A portrait of the artist as a young man

By Owen Gleiberman
Updated October 07, 2010 at 04:00 AM EDT

Nowhere Boy is a biopic about John Lennon’s very early days (long before the Beatles), and it’s a terrific film: insightful and moving, with rock & roll sequences that give you a tingle. It starts in 1955, when Lennon (Aaron Johnson) is just 15 and a slightly bratty Liverpool delinquent living with his aunt Mimi (Kristin Scott Thomas). Before long, two things will rock his world. First, he learns that his mother, Julia (Anne-Marie Duff), lives just down the road, and he reconnects with her. She’s free-spirited and a real flirt, just like John, but she’s also a fragile, neurotic waif who was too immature to raise him. The second thing that happens is that he decides he wants to be Elvis Presley.

The power of Nowhere Boy is that, as directed by Sam Taylor-Wood, it captures how John Lennon’s deeply sordid family life toyed with his soul by not letting him know who he was.
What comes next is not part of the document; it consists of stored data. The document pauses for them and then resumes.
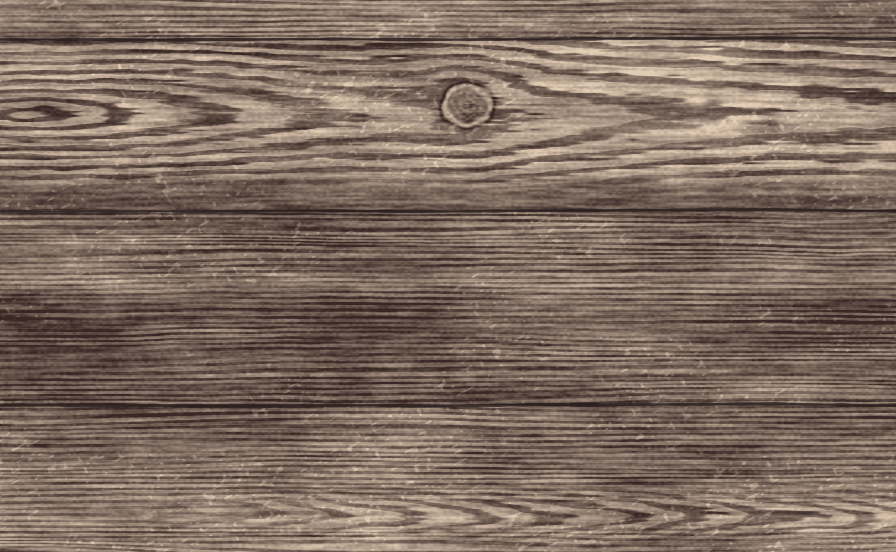
A WebGL 1 fragment shader for this texture:

```glsl
precision highp float;
// Four weathered horizontal wooden planks with raised grain, a large knot and worn patches.
uniform vec2 u_resolution;

const vec3 DARK = vec3(0.255, 0.188, 0.172);
const vec3 PALE = vec3(0.86, 0.775, 0.685);
const vec3 SEAM_COLOR = vec3(0.16, 0.12, 0.12);
const vec3 SEAMS = vec3(0.267, 0.619, 0.930);      // seam heights, bottom to top
const vec4 PLANK_TONE = vec4(0.40, 0.36, 0.55, 0.43);
const float SEAM_HALF_WIDTH = 0.0022;
const vec2 KNOT = vec2(0.847, 0.809);
const vec2 KNOT_RADIUS = vec2(0.047, 0.037);
const vec2 EYE = vec2(0.045, 0.793);               // centre of the long oval rings
const float ARCH_AXIS = 0.068;                     // height of the arches on the lowest plank
const float RING_COUNT = 56.0;
const float ARCH_COUNT = 62.0;
const float GRAIN_COUNT = 96.0;
const float FIBRE_COUNT = 150.0;
const float TAU = 6.28318;

float hash(vec2 p) {
  vec3 q = fract(vec3(p.xyx) * 0.1031);
  q += dot(q, q.yzx + 33.33);
  return fract((q.x + q.y) * q.z);
}

float noise(vec2 p) {
  vec2 i = floor(p), f = fract(p);
  f = f * f * (3.0 - 2.0 * f);
  return mix(mix(hash(i), hash(i + vec2(1.0, 0.0)), f.x),
             mix(hash(i + vec2(0.0, 1.0)), hash(i + 1.0), f.x), f.y);
}

float fbm(vec2 p) {
  float sum = 0.0, weight = 0.5;
  for (int i = 0; i < 4; i++) {
    sum += weight * noise(p);
    p = p * 2.03 + 17.3;
    weight *= 0.5;
  }
  return sum / 0.9375;
}

float spot(vec2 p, vec2 centre, vec2 size) {
  vec2 d = (p - centre) / size;
  return exp(-dot(d, d));
}

// Pale wood between thin dark growth lines
float growthLines(float field) {
  return smoothstep(-0.7, 0.3, cos(TAU * field));
}

// Long ovals that flow around the knot
float ringField(vec2 p) {
  vec2 d = (p - KNOT) * vec2(0.7, 1.0);
  float squeeze = 1.0 - 0.0021 / max(dot(d, d), 0.0021);
  float y = KNOT.y + d.y * squeeze - EYE.y;
  float reach = abs(p.x - EYE.x);
  float taper = 0.17 * reach / (1.0 + 0.9 * reach);
  y += 0.026 * (fbm(p * vec2(3.0, 7.0)) - 0.5);
  return RING_COUNT * sqrt(y * y + taper * taper);
}

// Nested arches that point along the plank
float archField(vec2 p) {
  float y = p.y - ARCH_AXIS + 0.018 * (noise(vec2(p.x * 3.0, 4.0)) - 0.5);
  float bend = 0.018 * (fbm(p * vec2(6.0, 16.0)) - 0.5);
  return ARCH_COUNT * (sqrt(y * y + 0.00018) + 0.12 * p.x + bend);
}

void main() {
  vec2 p = gl_FragCoord.xy / u_resolution.y;
  float pixel = 1.0 / u_resolution.y;
  vec3 above = step(SEAMS, vec3(p.y));
  float plank = above.x + above.y + above.z;
  float isLow = 1.0 - above.x, isMid = above.x - above.y, isKnotty = above.y - above.z;
  vec2 q = p + vec2(plank * 7.3, 0.0);
  float tone = dot(PLANK_TONE, vec4(isLow, isMid, isKnotty, above.z));
  float archBand = isLow * exp(-pow((p.y - ARCH_AXIS) / 0.042, 2.0)) * smoothstep(0.1, 0.8, p.x);

  // Continuous thin grain lines of uneven spacing and strength
  float wave = p.y + 0.016 * (fbm(q * vec2(1.7, 4.0)) - 0.5);
  float uneven = 1.5 * noise(vec2(q.x * 1.5, wave * 38.0));
  float grain = growthLines(wave * GRAIN_COUNT + uneven);
  float strength = 0.25 + 0.75 * noise(vec2(q.x * 3.5, wave * 60.0));
  float grainGain = mix(0.46, 0.12, isKnotty) * (1.0 - 0.7 * archBand);
  tone += grainGain * strength * (grain - 0.6);

  // Short broken fibres and grit
  float fibre = noise(vec2(q.x * 7.0, wave * FIBRE_COUNT));
  float hair = noise(vec2(q.x * 28.0, wave * FIBRE_COUNT * 1.7));
  float grit = noise(q * vec2(170.0, 260.0));
  tone += 0.30 * (fibre - 0.5) + 0.28 * (hair - 0.5) + 0.18 * (grit - 0.5);

  // Growth rings and arches with frayed edges
  float fray = 0.28 * (hair - 0.5) + 0.25 * (fibre - 0.5);
  float ringFade = smoothstep(0.64, 0.71, p.y) * (0.5 + 0.5 * noise(p * vec2(5.0, 30.0)));
  tone += isKnotty * ringFade * 0.68 * (growthLines(ringField(p) + fray) - 0.58);
  tone += archBand * (0.46 * (growthLines(archField(p) + fray) - 0.55) + 0.10);

  // Worn light areas and dark stains
  tone += 0.58 * (fbm(q * vec2(2.4, 7.0) + 3.1) - 0.5);
  tone += 0.22 * (fbm(q * vec2(12.0, 30.0)) - 0.5);
  tone -= isKnotty * 0.24 * (1.0 - smoothstep(0.64, 0.71, p.y));
  tone += isMid * 0.15 * exp(-pow((wave - 0.49) / 0.02, 2.0));
  tone -= isMid * 0.17 * (spot(p, vec2(0.08, 0.42), vec2(0.16, 0.06)) + spot(p, vec2(0.72, 0.41), vec2(0.22, 0.06)));
  tone -= isLow * 0.20 * spot(p, vec2(0.90, 0.19), vec2(0.09, 0.06));

  // Raised splinters, slanted across the grain
  vec2 slant = vec2(q.x + 0.6 * q.y, q.y - 0.5 * q.x);
  float splinter = smoothstep(0.76, 0.92, noise(slant * vec2(90.0, 150.0)));
  tone += 0.24 * splinter * smoothstep(0.4, 0.7, noise(q * vec2(6.0, 14.0)));

  // Knot with cracked heart, pale rim and dark outline
  vec2 k = (p - KNOT) / KNOT_RADIUS;
  float radius = length(k) + 0.22 * (noise(p * 45.0) - 0.5);
  float crack = smoothstep(0.62, 0.8, noise(k * vec2(2.0, 4.5) + 8.0));
  float heart = 0.44 + 0.05 * cos(radius * 22.0) + 0.35 * (grit - 0.5) - 0.28 * crack;
  heart += 0.28 * smoothstep(0.70, 0.85, radius);
  tone = mix(heart, tone, smoothstep(0.93, 1.03, radius));
  tone -= 0.34 * exp(-pow((radius - 1.04) / 0.09, 2.0));

  // Seams with soft shaded edges
  vec3 gaps = abs(p.y - SEAMS + 0.004 * (noise(vec2(p.x * 5.0, 2.0)) - 0.5));
  float gap = min(gaps.x, min(gaps.y, gaps.z));
  tone -= 0.14 * exp(-gap / 0.008);
  vec3 color = mix(DARK, PALE, clamp(tone, -0.06, 1.04));
  float ragged = SEAM_HALF_WIDTH * (0.6 + 0.8 * noise(vec2(p.x * 40.0, 5.0)));
  float seam = 1.0 - smoothstep(ragged - pixel * 0.5, ragged + pixel, gap);
  color = mix(color, SEAM_COLOR, seam * 0.85);
  gl_FragColor = vec4(color, 1.0);
}
```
When he’s drawn to the bad-boy catharsis of rock & roll, it gives him more than an outlet—it gives him an identity, a role. (And that’s before he meets a certain eager fellow named Paul, late in the film.) At first, Aaron Johnson, from Kick-Ass, seems too morose to be John Lennon, but then the Lennon personality—the wit, the casual cruelty—emerges. By the end of Nowhere Boy, you’ll feel you know John Lennon better than you ever did. A-